Hello Everyone, Grace and Peace to You,
Every once in a while I add someone to this email list whom I think will receive and make use of our readings in the Bible. If you do not wish to receive this weekly mailing please reply and ask me to remove you from my list. I will promptly comply with your wish.
Please note that worship times revert to our regular schedule starting this Sunday: Grey Eagle UMC at 9:00 AM and Peace United at 10:30 AM.
A question came up yesterday about why there are so many more readings listed here then I list in the bulletins. This happens primarily during the season of Pentecost which runs from the end of May or the beginning of June through the end of November. The other seasons of the church (Can you name them all? Answers below.) have only four readings: Old Testament (or Acts), Psalm (which is related to the OT reading), Epistle, and Gospel. During Pentecost there are two tracks of OT readings, a continuous reading (such as the story of Abraham and his descendants or the Kings of Israel) with a related Psalm or an OT selection that is related to the Gospel lesson and its related Psalm. Lutherans tend to follow the second option and most others follow the continuous readings as I do.

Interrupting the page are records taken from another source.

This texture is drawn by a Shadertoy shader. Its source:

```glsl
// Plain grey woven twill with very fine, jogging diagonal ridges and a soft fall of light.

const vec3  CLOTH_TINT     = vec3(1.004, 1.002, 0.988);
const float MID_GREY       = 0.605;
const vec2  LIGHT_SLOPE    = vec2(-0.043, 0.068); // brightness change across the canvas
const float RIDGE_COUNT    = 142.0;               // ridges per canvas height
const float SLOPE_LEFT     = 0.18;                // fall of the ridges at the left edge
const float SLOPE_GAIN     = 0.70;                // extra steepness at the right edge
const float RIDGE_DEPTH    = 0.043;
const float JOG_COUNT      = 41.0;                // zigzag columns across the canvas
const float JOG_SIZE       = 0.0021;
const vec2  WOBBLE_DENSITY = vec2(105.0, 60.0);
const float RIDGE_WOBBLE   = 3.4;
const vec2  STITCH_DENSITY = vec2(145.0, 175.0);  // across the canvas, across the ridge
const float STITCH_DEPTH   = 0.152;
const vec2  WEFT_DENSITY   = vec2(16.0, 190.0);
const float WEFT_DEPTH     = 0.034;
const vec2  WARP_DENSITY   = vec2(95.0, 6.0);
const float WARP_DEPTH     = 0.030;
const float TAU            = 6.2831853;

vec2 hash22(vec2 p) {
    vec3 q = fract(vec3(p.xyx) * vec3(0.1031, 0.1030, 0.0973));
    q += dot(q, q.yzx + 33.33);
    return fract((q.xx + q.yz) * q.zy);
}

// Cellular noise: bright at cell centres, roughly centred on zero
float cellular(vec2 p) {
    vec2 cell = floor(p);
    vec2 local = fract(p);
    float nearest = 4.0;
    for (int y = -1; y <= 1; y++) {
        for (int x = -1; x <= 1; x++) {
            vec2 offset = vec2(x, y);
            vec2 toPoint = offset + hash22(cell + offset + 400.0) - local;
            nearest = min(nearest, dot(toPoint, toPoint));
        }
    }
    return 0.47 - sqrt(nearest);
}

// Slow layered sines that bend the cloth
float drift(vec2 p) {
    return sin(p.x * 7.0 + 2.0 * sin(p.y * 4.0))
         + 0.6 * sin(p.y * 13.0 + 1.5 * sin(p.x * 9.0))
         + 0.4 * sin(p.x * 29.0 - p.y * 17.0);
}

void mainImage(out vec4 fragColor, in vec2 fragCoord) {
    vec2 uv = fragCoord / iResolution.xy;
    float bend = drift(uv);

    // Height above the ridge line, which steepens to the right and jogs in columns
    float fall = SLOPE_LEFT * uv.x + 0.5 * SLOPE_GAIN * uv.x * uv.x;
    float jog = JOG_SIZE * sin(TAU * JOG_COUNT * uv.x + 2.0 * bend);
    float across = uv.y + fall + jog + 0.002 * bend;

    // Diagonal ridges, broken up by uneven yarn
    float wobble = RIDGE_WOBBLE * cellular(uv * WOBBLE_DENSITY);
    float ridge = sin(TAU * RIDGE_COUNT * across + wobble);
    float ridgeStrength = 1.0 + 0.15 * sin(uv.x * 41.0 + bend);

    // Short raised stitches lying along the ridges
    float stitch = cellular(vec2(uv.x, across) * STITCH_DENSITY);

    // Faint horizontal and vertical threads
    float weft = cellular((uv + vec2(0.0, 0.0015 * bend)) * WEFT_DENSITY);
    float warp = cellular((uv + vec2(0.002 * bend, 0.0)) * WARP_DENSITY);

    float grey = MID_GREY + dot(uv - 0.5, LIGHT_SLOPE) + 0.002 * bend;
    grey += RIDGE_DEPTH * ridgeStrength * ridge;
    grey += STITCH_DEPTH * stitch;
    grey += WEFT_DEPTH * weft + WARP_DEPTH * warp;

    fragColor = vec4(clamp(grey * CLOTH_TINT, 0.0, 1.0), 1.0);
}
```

This week we beginning two new tracks and returning to another. The Old Testament readings for the rest of Pentecost will not be so continuous as we hit Song of Solomon (once), Proverbs (three times), Esther (once), Job (four times), and Ruth (twice). For the Epistles we will have five weeks of James and seven weeks of Hebrews. We also return to our readings in the Gospel of Mark.
Song of Solomon 2:8-13 – One commentator I read some time ago (I was preparing for a wedding in which the bride chose some passages from this book) said that more young boys would be reading their Bibles with a flashlight under their bed covers if they only knew about Song of Solomon. Another commentator said that between the matter-of-fact downer of Ecclesiastes and the the harsh words of Isaiah lies this book of soaring beauty and celebration of love. This is the only time in the 3 year lectionary cycle that we have a reading from Song of Solomon, also known as Song of Songs. This (too) short reading celebrates the coming of Spring and the return of the woman’s lover. As you venture into the Song please read whatever notes you have about this collection of love poems and the various speakers, mostly the man and the woman.

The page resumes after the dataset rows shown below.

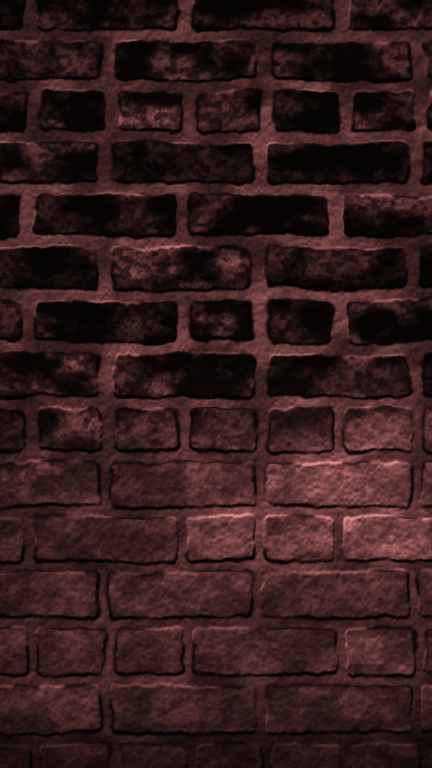
Write a WebGL 2 fragment shader that draws this texture.

```glsl
#version 300 es
precision highp float;
uniform vec2 u_resolution;
out vec4 outColor;

const float BRICK_LENGTH = 0.359;
const float COURSE_HEIGHT = 0.124;

float hash(vec2 p) {
  return fract(sin(dot(p, vec2(127.1, 311.7))) * 43758.5453);
}

float noise(vec2 p) {
  vec2 i = floor(p), f = fract(p);
  f = f * f * (3.0 - 2.0 * f);
  return mix(mix(hash(i), hash(i + vec2(1, 0)), f.x),
             mix(hash(i + vec2(0, 1)), hash(i + vec2(1, 1)), f.x), f.y);
}

float fbm(vec2 p) {
  float sum = 0.0, amp = 0.5;
  for (int i = 0; i < 5; i++) {
    sum += amp * noise(p);
    p = mat2(1.6, 1.2, -1.2, 1.6) * p + 7.3;
    amp *= 0.5;
  }
  return sum;
}

float roundedBox(vec2 p, vec2 halfSize, float radius) {
  vec2 q = abs(p) - halfSize + radius;
  return length(max(q, 0.0)) + min(max(q.x, q.y), 0.0) - radius;
}

// Ragged edges: slow sway plus fine chipping
vec2 warp(vec2 p) {
  vec2 sway = vec2(noise(p * 11.0), noise(p * 9.0 + 31.0)) - 0.5;
  vec2 chip = vec2(fbm(p * 38.0 + 5.0), fbm(p * 38.0 + 57.0)) - 0.5;
  return p + 0.012 * sway + 0.014 * chip;
}

// Distance to the nearest brick in x, its cell id in yz; y runs downward
vec3 brickAt(vec2 p, float bare) {
  float course = 0.31 + 8.57 * p.y - 0.326 * p.y * p.y;
  float row = floor(course);
  float odd = mod(row, 2.0);
  float start = mix(0.072, 0.245, odd) + 0.02 * (hash(vec2(row, 4.0)) - 0.5);
  float along = (p.x - start) / BRICK_LENGTH;
  // Every sixth course is headers; a few stretchers are cut in half
  float header = 1.0 - step(0.5, abs(mod(row, 6.0) - 2.0));
  float halved = max(header, step(0.88, hash(vec2(floor(along), row))));
  along *= 1.0 + halved;
  vec2 size = vec2(BRICK_LENGTH / (1.0 + halved), COURSE_HEIGHT);
  vec2 local = (fract(vec2(along, course)) - 0.5) * size;
  vec2 joint = mix(vec2(0.018, 0.015), vec2(0.012, 0.012), bare);
  float d = roundedBox(local, size * 0.5 - joint, 0.012);
  return vec3(d, floor(along) + 19.0 * halved, row);
}

float brickMask(float d) {
  return smoothstep(0.004, -0.004, d);
}

float heightAt(vec2 p, float bare) {
  float d = brickAt(warp(p), bare).x;
  return 0.7 * brickMask(d) + 0.9 * fbm(p * 34.0) + 0.22 * noise(p * 130.0);
}

// Sooty, pitted faces above; smoother bare faces below
float brickTone(vec2 p, vec2 id, float bare) {
  float variety = hash(id + 3.7);
  float patches = smoothstep(0.32, 0.68, fbm(p * vec2(13.0, 19.0) + id * 2.3));
  float pits = smoothstep(0.3, 0.6, fbm(p * 75.0));
  float sooty = mix(0.03, 0.33, patches * (0.4 + 0.6 * pits)) * (0.5 + 0.8 * variety);
  float clean = (0.21 + 0.12 * patches) * (0.8 + 0.35 * variety) * (0.8 + 0.2 * pits);
  return mix(sooty, clean, bare);
}

float mortarTone(vec2 p, float bare) {
  float stain = smoothstep(0.25, 0.7, fbm(p * 10.0 + 40.0));
  return mix(0.33, 0.24, bare) * (0.6 + 0.6 * stain);
}

// Warm pool of light at the right, fading to the borders
float lighting(vec2 p) {
  vec2 q = (p - vec2(0.84, 1.14)) / vec2(0.4, 0.17);
  float pool = 1.0 + 1.05 * exp(-dot(q, q));
  float sides = smoothstep(-0.25, 0.2, p.x) * smoothstep(1.3, 0.85, p.x);
  float ends = smoothstep(-0.35, 0.25, p.y) * smoothstep(1.88, 1.55, p.y);
  return pool * mix(0.5, 1.0, sides) * mix(0.3, 1.0, ends);
}

vec3 redTint(float tone) {
  return tone * vec3(1.0, vec2(0.5 + 0.14 * tone));
}

void main() {
  vec2 p = vec2(gl_FragCoord.x, u_resolution.y - gl_FragCoord.y) / u_resolution.x;
  float bare = smoothstep(0.85, 1.15, p.y + 0.15 * (p.x - 0.5));
  vec3 brick = brickAt(warp(p), bare);

  float tone = mix(mortarTone(p, bare), brickTone(p, brick.yz, bare), brickMask(brick.x));

  // Broken dark crevices along the joints
  float edge = brick.x / 0.0045;
  float crevice = exp(-edge * edge) * smoothstep(0.35, 0.6, noise(p * 17.0 + 9.0));
  tone *= 1.0 - 0.75 * crevice;

  // Relief lit from above
  vec2 stepDown = vec2(0.001, 0.003);
  float slope = heightAt(p + stepDown, bare) - heightAt(p - stepDown, bare);
  tone *= clamp(1.0 + 1.3 * slope, 0.12, 1.9);

  outColor = vec4(redTint(clamp(tone * lighting(p) * 1.08, 0.025, 0.85)), 1.0);
}
```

Psalm 45:1-2, 6-9 – The Psalmist celebrates the King who is anointed by God and who has good looks (verse 2), fine clothes (verse 8a), luxurious living quarters (8b), and beautiful women (9). Nice job if you can get it.
Deuteronomy 4:1-2, 6-9 – This OT reading and the Psalm listed below are chosen by the lectionary committee to go along with our Gospel reading. If you remember from our other readings from Deuteronomy, this last book of the Torah is essentially a final address of Moses to the people of Israel before his death. The basic message in this reading is Moses’ exhortation to the Israelites to “NOT FORGET” what they have seen in their wanderings and what they are about to hear from Moses. By remembering and living the law other nations will know the goodness and greatness of God.

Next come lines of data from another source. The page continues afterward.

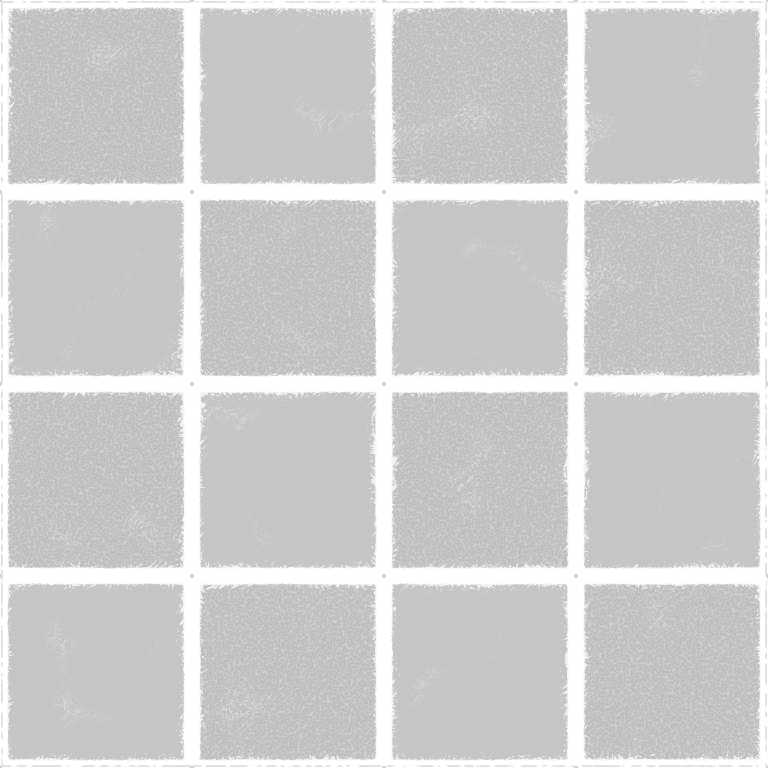
Write a Shadertoy shader that draws this pattern.

```glsl
// Four by four worn grey tiles, alternately smooth and grainy, with white joints and small corner stars.

const float TAU = 6.2831853;

float hash(vec2 p) {
    vec3 q = fract(p.xyx * 0.1031);
    q += dot(q, q.yzx + 33.33);
    return fract((q.x + q.y) * q.z);
}

// Nearest and second nearest site distances; wraps after n cells.
vec2 cellular(vec2 uv, float n) {
    vec2 p = uv * n, base = floor(p), near = vec2(9.0);
    for (int y = -1; y <= 1; y++)
    for (int x = -1; x <= 1; x++) {
        vec2 id = base + vec2(x, y);
        vec2 key = mod(id, n) + n * 0.37;
        float d = length(id + vec2(hash(key), hash(key + 71.7)) - p);
        near = d < near.x ? vec2(d, near.x) : vec2(near.x, min(near.y, d));
    }
    return near;
}

// Periodic bending that turns round cells into ragged fibres.
vec2 warp(vec2 uv) {
    vec2 w = uv + 0.008 * sin(TAU * (uv.yx * vec2(17.0, 13.0) + uv * vec2(5.0, 7.0)));
    return w + 0.0025 * sin(TAU * (w.yx * vec2(53.0, 61.0) + w * vec2(31.0, 23.0)));
}

void mainImage(out vec4 fragColor, in vec2 fragCoord) {
    vec2 uv = fragCoord / iResolution.xy;
    vec2 cell = uv * 4.0, id = floor(cell);
    float px = 4.0 / min(iResolution.x, iResolution.y);

    vec2 bent = warp(uv);
    vec2 fine = cellular(bent, 150.0);
    vec2 fibre = cellular(bent, 64.0);
    float broad = cellular(uv, 13.0).x;

    // Square with a slightly frayed outline.
    vec2 q = abs(fract(cell) - 0.5) - 0.446;
    float d = length(max(q, 0.0)) + min(max(q.x, q.y), 0.0) - 0.012;
    float frayed = d + 0.014 * (fine.x - 0.45);
    float tile = 1.0 - smoothstep(-px, px, frayed);

    // Grain on every other tile.
    float grainy = mod(id.x + id.y, 2.0);
    float grain = cellular(uv, 288.0).x - 0.5;
    float grey = 0.773 + grainy * 0.12 * grain;

    // Chips gather at the rim; faint flecks and scratches fill a few patches.
    float rim = exp(min(d, 0.0) * 38.0);
    float patchy = smoothstep(0.62, 0.95, broad);
    float chips = smoothstep(0.0, 0.3, rim * (0.2 + 0.8 * broad) - fine.x + 0.05);
    float scratch = 1.0 - smoothstep(0.02, 0.12, fibre.y - fibre.x);
    scratch *= smoothstep(0.35, 0.6, fine.x) * max(patchy, rim * broad);
    float flecks = patchy * (1.0 - smoothstep(0.12, 0.4, fine.x));
    float wear = max(0.8 * chips, max(0.5 * scratch, 0.3 * flecks));
    float shade = mix(1.0, mix(grey, 1.0, wear), tile);

    // Four-pointed star on every crossing.
    vec2 s = sqrt(abs(fract(cell + 0.5) - 0.5));
    float star = 1.0 - smoothstep(0.024 - px, 0.024 + px, (s.x + s.y) * (s.x + s.y));
    shade = mix(shade, 0.8, star);

    // Broken hairline just inside the border.
    vec2 b = min(uv, 1.0 - uv);
    float border = abs(min(b.x, b.y) - 0.0025);
    float hairline = 1.0 - smoothstep(0.0005, 0.0005 + 0.3 * px, border);
    shade = mix(shade, 0.88, hairline * smoothstep(0.2, 0.5, fibre.x));

    fragColor = vec4(vec3(shade), 1.0);
}
```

Psalm 146 – This Psalm reflect many of the laws given by Moses in Deuteronomy and also reflect Isaiah and other prophets’ call for justice. Not only is God the creator of all that is but God cares for those in need: justice for the oppressed, food for the hungry, freedom for prisoners, support to the broken, love for the righteous, care for the strangers, orphans, and widows. If God is concerned for all these people why does the United States of America, the greatest and richest nation, have oppressed people (inequality), hungry children and adults, overcrowded prisons, broken families in poverty, and no love for immigrants? I’m just asking.
James 1:17-27 – Many have characterized James as a book of works while thinking of Paul’s letters as being only about faith. Wrong on both counts. Paul calls us to faith but then reminds us that faith must be lived in the things we say and do. James is no different though we tend to focus on what James calls us to do. In verse 17 James reminds us that every good we do, every act of giving, is not just us but comes from God. This passage then proceeds to let us know what some of our behaviors should look like as faithful followers: listen more, speak less, be angry even less, live cleanly, and be doers of the word. These are some of the themes that James will return to. Finally, what is James definition of “pure, undefiled religion”?
Mark 7:1-8, 14-15, 21-23 – Please read the entire passage, 1-23. The scribes and Pharisee’s complain to Jesus that his disciples do not wash before they eat (Parents, can you hear yourselves with your children?) and therefore break Moses’ commandments (see the Deuteronomy passage above). How many times do we hear Christians complaining about other Christians breaking God’s law? Jesus turns their argument back on them by pointing out that some of them break the law by not caring for their parents. I can picture those other Christians using the same argument with the complaining Christians. What does Jesus say about washing hands in verse 15? [Note – most modern translations omit verse 16. Check the notes in your version.] Why do you think that Mark calls the words of Jesus in 14 and 15 and “parable” in verse 17? If food, even unwashed food, does not defile us, what does? Do you hear echoes of this in our James reading?
Have a great week exploring the wonderful Word of God.